Saved entries.

##########

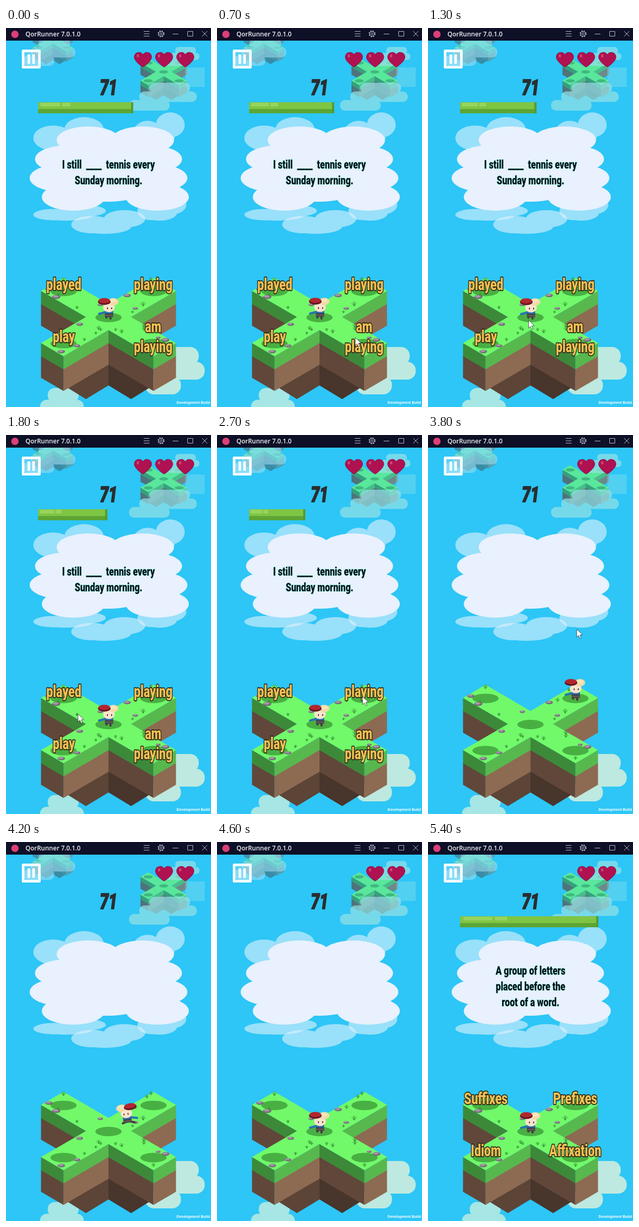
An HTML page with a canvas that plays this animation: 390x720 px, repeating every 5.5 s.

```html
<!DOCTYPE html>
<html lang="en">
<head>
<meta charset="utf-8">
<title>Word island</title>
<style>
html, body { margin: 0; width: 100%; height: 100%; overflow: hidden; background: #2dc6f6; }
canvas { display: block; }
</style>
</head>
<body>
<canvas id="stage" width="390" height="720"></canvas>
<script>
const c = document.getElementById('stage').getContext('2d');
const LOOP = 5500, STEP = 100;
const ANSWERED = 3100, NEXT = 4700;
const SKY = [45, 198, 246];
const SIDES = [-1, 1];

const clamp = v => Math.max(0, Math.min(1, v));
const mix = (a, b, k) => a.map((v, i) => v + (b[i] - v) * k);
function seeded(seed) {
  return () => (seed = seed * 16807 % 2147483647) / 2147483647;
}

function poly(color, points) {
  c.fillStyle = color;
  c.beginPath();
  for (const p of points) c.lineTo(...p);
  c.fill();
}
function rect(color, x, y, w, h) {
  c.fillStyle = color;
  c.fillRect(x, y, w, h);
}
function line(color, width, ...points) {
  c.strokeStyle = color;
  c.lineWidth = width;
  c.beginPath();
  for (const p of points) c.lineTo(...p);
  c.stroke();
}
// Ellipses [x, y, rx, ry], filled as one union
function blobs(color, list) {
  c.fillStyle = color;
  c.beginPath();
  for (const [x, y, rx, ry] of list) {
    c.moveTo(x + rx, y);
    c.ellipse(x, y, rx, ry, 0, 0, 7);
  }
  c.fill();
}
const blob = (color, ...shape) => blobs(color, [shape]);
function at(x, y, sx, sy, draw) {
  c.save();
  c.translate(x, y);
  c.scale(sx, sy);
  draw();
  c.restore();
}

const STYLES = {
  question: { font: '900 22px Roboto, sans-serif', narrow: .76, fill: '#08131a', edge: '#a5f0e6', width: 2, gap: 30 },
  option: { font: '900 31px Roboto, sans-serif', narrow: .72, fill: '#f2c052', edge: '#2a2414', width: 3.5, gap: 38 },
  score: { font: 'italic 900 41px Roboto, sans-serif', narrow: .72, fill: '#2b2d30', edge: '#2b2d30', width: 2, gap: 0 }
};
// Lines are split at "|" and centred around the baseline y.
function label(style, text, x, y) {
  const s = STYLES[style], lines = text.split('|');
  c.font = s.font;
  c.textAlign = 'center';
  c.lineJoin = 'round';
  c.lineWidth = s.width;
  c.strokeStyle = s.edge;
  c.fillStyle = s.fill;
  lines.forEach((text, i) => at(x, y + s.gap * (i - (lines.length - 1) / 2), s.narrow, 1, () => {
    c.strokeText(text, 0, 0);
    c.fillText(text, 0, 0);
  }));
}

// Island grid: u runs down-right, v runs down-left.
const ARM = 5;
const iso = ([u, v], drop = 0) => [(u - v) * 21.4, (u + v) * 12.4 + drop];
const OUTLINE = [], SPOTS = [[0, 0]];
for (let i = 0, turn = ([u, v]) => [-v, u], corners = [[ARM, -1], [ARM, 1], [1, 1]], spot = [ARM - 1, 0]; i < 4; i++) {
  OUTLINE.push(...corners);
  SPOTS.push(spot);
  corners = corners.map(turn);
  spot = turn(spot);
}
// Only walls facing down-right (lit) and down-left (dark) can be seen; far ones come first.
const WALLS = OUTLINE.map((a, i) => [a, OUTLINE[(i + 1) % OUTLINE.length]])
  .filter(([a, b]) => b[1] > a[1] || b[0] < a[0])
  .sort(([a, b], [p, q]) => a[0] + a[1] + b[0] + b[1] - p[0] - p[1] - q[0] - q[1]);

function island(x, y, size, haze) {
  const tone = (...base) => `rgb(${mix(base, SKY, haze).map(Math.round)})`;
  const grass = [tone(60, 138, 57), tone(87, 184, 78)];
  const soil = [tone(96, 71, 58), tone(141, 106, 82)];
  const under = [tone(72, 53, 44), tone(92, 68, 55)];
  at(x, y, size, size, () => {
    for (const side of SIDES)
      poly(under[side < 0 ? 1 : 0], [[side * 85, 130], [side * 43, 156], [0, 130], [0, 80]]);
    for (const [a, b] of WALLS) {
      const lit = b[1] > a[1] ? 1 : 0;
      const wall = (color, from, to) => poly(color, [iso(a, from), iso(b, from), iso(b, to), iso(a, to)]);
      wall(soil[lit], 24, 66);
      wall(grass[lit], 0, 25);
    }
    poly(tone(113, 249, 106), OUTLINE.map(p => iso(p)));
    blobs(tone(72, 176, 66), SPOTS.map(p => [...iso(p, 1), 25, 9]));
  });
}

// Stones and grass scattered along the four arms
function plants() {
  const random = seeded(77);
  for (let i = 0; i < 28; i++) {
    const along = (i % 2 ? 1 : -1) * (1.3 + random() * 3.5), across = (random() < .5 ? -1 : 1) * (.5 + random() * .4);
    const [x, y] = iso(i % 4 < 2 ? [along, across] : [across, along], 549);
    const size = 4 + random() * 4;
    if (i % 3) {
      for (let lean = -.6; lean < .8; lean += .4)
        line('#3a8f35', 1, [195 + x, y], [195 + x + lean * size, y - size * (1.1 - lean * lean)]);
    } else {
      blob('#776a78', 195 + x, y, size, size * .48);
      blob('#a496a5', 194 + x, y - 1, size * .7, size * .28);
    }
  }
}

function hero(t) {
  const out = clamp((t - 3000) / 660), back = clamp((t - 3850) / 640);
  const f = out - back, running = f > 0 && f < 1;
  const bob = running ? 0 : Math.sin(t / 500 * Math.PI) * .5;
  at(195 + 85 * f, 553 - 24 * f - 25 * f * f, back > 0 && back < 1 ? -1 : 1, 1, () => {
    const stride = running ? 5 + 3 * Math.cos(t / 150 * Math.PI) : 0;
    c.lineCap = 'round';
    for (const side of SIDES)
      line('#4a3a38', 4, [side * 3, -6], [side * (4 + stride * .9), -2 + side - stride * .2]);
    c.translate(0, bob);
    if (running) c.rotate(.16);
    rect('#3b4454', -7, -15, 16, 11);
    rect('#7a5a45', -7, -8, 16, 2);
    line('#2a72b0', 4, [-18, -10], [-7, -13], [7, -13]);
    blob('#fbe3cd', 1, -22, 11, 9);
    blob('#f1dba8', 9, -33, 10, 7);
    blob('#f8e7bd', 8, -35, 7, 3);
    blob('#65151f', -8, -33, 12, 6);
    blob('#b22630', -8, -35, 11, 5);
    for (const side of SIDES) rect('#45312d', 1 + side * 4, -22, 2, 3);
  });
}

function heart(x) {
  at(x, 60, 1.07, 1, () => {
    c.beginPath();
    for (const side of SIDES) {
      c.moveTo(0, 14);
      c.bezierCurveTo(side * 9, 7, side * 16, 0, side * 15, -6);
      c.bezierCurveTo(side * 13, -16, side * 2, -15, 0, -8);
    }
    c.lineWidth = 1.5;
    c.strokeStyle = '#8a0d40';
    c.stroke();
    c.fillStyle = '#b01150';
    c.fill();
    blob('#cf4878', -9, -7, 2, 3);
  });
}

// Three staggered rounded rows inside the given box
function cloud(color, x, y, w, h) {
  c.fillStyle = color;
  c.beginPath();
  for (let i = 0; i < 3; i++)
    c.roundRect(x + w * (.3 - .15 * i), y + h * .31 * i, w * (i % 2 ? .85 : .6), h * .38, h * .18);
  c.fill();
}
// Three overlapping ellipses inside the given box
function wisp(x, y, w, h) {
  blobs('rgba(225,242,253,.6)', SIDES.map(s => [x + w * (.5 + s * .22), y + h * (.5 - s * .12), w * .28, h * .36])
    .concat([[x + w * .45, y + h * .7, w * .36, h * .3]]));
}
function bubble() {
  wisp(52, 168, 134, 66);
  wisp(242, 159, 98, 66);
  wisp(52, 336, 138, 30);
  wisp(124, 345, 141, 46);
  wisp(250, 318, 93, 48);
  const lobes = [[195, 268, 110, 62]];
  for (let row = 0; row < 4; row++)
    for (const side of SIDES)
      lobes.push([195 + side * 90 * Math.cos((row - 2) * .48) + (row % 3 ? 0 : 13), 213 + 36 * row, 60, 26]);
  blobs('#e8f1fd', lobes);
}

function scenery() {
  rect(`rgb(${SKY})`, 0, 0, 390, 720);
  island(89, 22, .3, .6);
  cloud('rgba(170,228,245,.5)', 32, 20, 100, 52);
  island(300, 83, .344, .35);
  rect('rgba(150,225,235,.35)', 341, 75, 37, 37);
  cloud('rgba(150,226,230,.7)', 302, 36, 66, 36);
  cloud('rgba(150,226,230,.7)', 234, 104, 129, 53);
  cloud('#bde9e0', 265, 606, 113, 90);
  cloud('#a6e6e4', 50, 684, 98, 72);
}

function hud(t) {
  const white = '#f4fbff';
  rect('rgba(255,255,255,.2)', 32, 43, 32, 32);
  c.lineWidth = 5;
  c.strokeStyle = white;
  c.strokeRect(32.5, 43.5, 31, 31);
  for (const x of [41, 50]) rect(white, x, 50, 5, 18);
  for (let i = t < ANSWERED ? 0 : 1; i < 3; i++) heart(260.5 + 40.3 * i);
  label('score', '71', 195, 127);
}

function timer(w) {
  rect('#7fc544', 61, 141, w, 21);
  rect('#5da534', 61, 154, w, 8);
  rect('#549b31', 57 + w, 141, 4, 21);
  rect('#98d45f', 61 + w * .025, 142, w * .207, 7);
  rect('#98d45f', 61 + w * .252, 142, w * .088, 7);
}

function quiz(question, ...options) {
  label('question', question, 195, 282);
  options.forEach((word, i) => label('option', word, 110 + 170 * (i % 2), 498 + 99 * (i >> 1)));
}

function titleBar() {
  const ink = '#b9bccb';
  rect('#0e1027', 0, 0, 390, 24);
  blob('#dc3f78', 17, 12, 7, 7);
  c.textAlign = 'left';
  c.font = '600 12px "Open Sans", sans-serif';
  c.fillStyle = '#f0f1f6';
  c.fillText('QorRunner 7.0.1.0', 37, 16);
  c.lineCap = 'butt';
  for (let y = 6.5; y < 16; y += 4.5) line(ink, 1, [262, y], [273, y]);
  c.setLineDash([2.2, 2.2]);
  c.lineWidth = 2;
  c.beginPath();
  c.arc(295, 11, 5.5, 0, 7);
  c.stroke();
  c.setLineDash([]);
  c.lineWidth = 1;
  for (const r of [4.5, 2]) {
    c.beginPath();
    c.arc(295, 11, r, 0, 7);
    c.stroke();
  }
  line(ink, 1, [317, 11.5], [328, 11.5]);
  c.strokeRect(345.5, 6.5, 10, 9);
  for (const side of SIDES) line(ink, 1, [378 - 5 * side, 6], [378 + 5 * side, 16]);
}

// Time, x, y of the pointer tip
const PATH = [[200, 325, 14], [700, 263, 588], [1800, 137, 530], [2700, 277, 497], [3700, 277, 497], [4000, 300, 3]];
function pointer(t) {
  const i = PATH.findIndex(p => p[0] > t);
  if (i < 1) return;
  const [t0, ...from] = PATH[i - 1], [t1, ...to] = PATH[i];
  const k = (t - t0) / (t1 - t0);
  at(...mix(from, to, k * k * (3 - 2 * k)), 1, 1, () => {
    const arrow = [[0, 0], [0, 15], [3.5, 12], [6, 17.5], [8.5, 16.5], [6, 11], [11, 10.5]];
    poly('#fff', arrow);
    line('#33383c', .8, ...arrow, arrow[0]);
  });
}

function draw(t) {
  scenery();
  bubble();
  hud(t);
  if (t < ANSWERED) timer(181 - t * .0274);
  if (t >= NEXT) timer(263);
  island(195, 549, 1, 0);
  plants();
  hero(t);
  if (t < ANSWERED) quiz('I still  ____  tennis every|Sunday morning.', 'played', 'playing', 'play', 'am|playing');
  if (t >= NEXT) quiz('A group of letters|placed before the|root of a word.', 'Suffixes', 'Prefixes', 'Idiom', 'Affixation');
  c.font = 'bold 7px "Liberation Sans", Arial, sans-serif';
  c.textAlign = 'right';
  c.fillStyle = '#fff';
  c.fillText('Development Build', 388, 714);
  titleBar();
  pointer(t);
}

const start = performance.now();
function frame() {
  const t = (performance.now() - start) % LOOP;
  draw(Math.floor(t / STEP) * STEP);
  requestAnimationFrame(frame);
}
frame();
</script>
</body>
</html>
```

##########

What is expected.
Return the lines of the records that include the string "stage".

Exercise result.
<canvas id="stage" width="390" height="720"></canvas>
const c = document.getElementById('stage').getContext('2d');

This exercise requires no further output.